* What the task requires
Every line of the records below that holds the word "gradientNoise" belongs in the answer.

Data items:
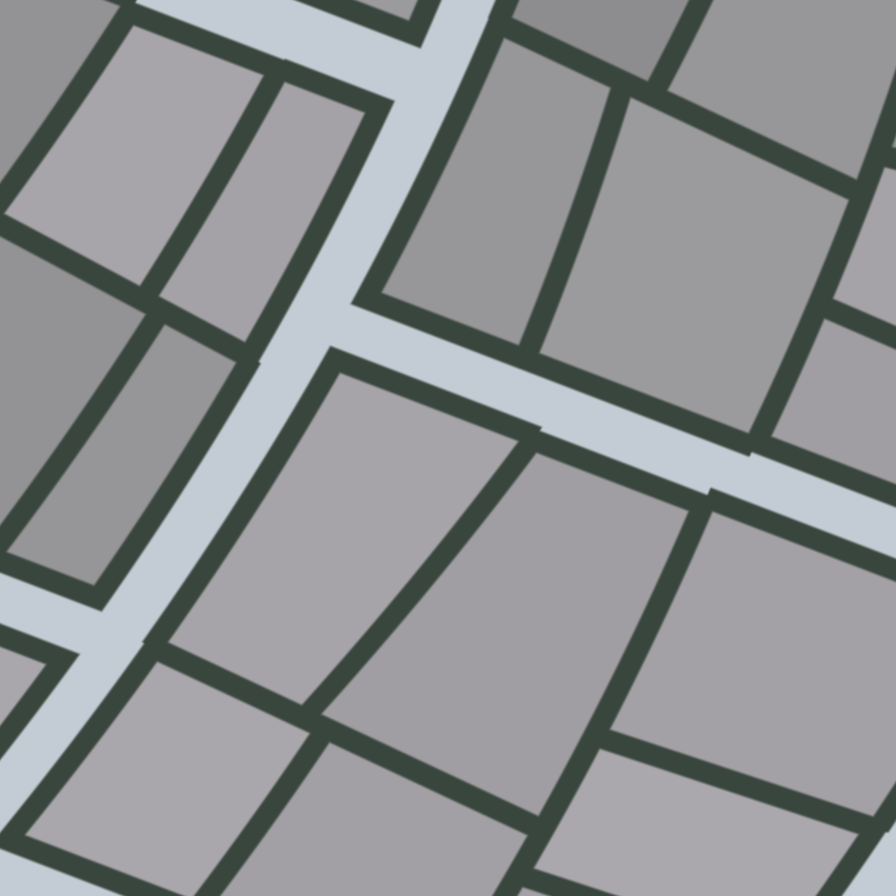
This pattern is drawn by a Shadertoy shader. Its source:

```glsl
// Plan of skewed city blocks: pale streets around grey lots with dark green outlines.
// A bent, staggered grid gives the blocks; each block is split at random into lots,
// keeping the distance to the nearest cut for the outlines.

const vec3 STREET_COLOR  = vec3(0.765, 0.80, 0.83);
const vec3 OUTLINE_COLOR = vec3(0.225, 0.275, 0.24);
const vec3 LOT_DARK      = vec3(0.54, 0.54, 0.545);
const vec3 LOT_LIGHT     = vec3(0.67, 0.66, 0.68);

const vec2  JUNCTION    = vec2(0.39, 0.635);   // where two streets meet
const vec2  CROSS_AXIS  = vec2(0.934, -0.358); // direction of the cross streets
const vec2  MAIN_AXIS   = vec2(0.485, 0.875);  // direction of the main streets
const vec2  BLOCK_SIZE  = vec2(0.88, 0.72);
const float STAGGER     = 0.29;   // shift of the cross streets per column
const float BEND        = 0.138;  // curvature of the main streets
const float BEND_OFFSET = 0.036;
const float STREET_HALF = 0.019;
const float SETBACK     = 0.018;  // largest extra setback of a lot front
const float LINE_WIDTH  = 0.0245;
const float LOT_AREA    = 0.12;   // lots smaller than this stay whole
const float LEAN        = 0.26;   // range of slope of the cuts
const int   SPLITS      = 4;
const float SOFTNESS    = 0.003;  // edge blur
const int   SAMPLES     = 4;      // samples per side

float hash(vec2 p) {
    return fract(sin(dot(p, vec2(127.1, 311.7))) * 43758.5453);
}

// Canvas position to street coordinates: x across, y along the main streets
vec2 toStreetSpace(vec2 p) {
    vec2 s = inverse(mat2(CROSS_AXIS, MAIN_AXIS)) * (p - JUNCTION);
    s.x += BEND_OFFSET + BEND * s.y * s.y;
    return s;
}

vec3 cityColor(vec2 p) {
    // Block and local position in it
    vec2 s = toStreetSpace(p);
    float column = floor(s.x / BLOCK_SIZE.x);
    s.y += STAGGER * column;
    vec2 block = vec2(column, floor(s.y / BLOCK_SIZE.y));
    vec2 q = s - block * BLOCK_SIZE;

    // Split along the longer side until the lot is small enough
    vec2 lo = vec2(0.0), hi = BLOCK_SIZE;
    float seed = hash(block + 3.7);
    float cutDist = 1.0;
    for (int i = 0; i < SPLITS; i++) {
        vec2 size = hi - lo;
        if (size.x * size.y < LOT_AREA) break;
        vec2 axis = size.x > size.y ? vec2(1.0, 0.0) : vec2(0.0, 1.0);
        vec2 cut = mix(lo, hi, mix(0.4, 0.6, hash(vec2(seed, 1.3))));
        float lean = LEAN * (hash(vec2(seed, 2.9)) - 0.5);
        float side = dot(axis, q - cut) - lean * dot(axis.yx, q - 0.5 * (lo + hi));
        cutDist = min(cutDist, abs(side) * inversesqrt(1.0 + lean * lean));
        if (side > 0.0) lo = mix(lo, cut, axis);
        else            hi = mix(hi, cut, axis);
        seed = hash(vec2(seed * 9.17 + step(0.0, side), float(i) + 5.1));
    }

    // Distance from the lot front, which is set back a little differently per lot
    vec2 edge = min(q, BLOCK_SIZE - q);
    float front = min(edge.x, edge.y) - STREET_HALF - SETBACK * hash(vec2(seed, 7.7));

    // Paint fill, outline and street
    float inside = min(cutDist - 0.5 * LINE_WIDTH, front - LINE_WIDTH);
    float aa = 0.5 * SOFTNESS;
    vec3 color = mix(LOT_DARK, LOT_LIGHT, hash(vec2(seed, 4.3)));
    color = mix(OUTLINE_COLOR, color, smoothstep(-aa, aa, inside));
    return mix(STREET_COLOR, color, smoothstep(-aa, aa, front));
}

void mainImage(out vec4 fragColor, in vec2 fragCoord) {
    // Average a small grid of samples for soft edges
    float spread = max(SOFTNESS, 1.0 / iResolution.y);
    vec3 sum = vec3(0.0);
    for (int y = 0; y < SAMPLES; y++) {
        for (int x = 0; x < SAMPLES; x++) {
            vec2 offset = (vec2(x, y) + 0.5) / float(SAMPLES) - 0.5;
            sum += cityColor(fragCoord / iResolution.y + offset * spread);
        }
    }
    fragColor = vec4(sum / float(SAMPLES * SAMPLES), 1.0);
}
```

==

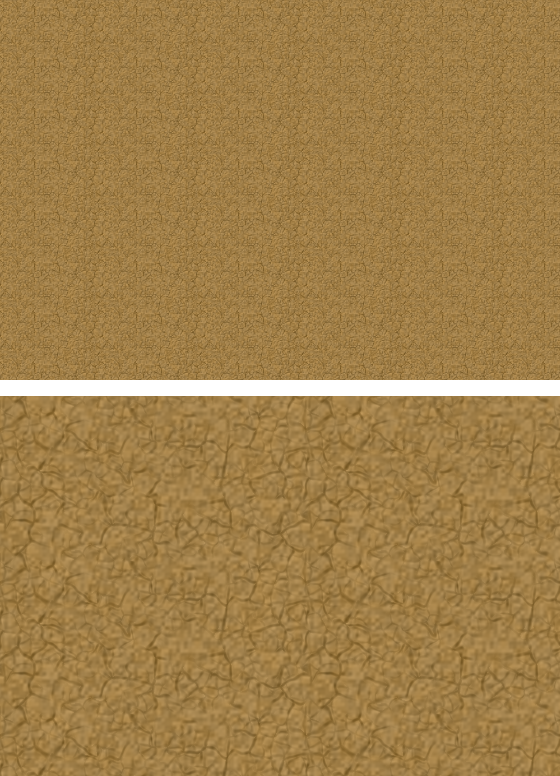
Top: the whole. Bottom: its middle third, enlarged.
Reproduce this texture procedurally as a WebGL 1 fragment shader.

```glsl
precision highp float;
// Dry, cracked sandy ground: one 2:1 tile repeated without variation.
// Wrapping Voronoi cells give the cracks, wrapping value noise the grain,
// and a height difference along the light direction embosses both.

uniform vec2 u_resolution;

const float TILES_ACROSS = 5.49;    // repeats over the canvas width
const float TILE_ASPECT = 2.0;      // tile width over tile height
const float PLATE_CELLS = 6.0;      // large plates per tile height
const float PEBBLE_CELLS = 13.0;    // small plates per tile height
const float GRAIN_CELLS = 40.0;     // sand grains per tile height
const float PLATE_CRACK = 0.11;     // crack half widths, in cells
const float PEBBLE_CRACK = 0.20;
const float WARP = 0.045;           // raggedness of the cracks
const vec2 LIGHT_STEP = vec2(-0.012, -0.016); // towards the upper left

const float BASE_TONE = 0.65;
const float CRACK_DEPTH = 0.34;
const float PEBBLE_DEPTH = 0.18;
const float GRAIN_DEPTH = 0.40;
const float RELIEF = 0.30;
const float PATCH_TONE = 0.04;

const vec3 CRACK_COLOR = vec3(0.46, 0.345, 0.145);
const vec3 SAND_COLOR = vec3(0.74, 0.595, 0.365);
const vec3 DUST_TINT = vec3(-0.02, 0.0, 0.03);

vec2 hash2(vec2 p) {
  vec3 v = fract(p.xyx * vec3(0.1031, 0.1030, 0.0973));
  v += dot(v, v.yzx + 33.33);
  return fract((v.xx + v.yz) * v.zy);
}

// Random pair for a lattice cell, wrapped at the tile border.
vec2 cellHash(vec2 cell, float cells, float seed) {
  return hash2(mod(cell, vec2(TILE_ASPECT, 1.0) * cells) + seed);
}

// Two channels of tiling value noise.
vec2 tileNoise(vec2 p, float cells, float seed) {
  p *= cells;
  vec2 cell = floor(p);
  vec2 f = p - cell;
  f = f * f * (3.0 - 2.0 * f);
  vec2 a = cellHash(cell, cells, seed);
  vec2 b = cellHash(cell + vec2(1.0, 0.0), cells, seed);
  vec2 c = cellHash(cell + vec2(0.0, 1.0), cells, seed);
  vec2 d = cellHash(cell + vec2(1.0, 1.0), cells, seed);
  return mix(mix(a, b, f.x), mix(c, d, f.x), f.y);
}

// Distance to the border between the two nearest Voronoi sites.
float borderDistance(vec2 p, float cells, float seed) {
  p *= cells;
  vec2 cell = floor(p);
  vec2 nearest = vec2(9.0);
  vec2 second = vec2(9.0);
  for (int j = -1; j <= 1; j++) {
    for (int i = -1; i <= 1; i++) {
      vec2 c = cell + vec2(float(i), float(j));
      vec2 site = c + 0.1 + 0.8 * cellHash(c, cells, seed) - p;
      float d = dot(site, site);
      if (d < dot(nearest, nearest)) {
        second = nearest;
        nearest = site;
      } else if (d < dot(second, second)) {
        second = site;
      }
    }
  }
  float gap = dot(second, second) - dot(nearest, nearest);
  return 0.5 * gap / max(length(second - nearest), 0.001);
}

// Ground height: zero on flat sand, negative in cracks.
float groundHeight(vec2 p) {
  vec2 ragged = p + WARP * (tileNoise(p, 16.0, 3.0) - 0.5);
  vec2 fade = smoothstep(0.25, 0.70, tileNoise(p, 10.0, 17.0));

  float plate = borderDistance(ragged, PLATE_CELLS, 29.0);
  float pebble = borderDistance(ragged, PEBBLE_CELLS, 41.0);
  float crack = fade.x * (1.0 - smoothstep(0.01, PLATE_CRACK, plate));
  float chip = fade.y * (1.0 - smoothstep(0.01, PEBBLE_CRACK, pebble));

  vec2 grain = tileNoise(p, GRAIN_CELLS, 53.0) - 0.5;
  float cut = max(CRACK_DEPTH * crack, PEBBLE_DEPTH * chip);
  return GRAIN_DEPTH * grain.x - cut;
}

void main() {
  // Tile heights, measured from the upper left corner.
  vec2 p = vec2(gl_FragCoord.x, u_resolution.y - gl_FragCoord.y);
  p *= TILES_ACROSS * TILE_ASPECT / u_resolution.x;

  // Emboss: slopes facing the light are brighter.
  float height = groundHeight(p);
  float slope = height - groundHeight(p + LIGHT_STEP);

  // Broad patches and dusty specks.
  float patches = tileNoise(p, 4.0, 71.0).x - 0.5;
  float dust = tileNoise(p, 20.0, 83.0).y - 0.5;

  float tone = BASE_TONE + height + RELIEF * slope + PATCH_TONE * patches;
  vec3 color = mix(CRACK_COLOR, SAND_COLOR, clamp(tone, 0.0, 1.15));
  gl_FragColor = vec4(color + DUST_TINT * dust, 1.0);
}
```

--

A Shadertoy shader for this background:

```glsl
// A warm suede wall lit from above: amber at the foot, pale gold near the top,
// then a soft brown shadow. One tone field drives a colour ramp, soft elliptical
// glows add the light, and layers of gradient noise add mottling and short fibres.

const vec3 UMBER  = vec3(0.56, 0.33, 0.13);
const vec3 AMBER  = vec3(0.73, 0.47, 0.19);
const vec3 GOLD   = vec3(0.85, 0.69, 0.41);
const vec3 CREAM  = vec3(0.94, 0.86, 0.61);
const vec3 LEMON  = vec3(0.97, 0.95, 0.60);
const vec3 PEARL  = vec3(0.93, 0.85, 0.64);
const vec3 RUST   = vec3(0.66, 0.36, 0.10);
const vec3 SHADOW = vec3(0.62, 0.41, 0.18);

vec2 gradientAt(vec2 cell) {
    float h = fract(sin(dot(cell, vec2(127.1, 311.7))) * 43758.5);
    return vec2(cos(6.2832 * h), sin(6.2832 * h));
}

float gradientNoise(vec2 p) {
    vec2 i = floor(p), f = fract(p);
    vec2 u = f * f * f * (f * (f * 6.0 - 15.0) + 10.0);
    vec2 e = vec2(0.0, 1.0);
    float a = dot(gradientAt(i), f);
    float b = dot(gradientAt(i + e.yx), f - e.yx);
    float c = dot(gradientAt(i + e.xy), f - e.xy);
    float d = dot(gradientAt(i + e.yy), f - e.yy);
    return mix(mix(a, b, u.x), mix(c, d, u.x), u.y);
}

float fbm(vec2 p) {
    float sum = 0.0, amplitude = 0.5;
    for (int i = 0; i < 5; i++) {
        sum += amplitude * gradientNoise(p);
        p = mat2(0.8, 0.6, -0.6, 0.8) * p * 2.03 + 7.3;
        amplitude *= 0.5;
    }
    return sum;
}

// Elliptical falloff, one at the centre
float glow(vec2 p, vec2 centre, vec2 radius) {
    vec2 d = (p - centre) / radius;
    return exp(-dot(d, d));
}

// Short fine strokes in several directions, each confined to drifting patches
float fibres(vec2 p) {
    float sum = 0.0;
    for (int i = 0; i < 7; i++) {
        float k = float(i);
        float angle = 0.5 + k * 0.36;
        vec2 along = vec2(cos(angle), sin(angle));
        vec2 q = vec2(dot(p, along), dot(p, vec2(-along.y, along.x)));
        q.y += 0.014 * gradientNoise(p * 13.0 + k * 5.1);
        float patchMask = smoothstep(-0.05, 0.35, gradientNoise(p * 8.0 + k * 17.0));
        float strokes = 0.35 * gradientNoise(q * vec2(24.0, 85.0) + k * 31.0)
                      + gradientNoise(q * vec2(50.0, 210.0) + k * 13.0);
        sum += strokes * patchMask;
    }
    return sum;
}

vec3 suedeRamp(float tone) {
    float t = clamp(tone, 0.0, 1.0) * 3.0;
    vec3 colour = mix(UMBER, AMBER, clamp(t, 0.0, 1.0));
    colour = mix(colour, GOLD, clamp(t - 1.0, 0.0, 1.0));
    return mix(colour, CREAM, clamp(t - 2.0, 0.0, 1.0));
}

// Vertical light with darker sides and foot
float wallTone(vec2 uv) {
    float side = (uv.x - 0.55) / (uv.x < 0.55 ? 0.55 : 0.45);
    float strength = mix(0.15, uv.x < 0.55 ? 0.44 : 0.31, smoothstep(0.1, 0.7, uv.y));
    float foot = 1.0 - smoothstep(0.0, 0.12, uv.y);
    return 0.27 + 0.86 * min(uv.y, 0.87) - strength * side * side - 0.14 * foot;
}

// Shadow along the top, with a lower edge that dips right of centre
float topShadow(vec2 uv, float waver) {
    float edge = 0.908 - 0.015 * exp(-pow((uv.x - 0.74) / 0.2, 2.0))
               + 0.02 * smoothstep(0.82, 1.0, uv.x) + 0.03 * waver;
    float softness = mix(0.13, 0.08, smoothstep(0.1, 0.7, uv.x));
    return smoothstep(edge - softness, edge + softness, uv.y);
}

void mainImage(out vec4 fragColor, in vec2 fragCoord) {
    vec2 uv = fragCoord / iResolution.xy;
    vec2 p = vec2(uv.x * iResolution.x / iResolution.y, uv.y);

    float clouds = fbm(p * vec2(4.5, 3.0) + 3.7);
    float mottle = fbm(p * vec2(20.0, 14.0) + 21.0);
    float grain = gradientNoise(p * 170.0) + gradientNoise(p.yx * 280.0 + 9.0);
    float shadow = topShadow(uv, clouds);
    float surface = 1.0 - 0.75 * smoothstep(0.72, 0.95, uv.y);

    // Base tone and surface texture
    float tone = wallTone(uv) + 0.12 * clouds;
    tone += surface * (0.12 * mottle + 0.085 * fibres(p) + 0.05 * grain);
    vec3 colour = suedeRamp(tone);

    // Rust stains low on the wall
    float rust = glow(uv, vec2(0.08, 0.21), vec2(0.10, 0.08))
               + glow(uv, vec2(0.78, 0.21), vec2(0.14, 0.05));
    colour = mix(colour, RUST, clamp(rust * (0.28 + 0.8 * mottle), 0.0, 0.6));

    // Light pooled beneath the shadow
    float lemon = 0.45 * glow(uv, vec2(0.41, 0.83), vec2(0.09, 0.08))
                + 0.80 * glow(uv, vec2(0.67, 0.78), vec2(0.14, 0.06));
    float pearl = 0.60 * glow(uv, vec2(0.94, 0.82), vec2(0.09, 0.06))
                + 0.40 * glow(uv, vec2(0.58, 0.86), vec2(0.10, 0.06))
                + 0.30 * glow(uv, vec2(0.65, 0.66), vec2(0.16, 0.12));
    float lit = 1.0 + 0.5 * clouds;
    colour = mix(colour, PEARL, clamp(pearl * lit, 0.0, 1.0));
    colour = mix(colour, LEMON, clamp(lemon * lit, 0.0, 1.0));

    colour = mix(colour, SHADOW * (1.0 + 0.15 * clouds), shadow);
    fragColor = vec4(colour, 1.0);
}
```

* Problem solution
float gradientNoise(vec2 p) {
        sum += amplitude * gradientNoise(p);
        q.y += 0.014 * gradientNoise(p * 13.0 + k * 5.1);
        float patchMask = smoothstep(-0.05, 0.35, gradientNoise(p * 8.0 + k * 17.0));
        float strokes = 0.35 * gradientNoise(q * vec2(24.0, 85.0) + k * 31.0)
                      + gradientNoise(q * vec2(50.0, 210.0) + k * 13.0);
    float grain = gradientNoise(p * 170.0) + gradientNoise(p.yx * 280.0 + 9.0);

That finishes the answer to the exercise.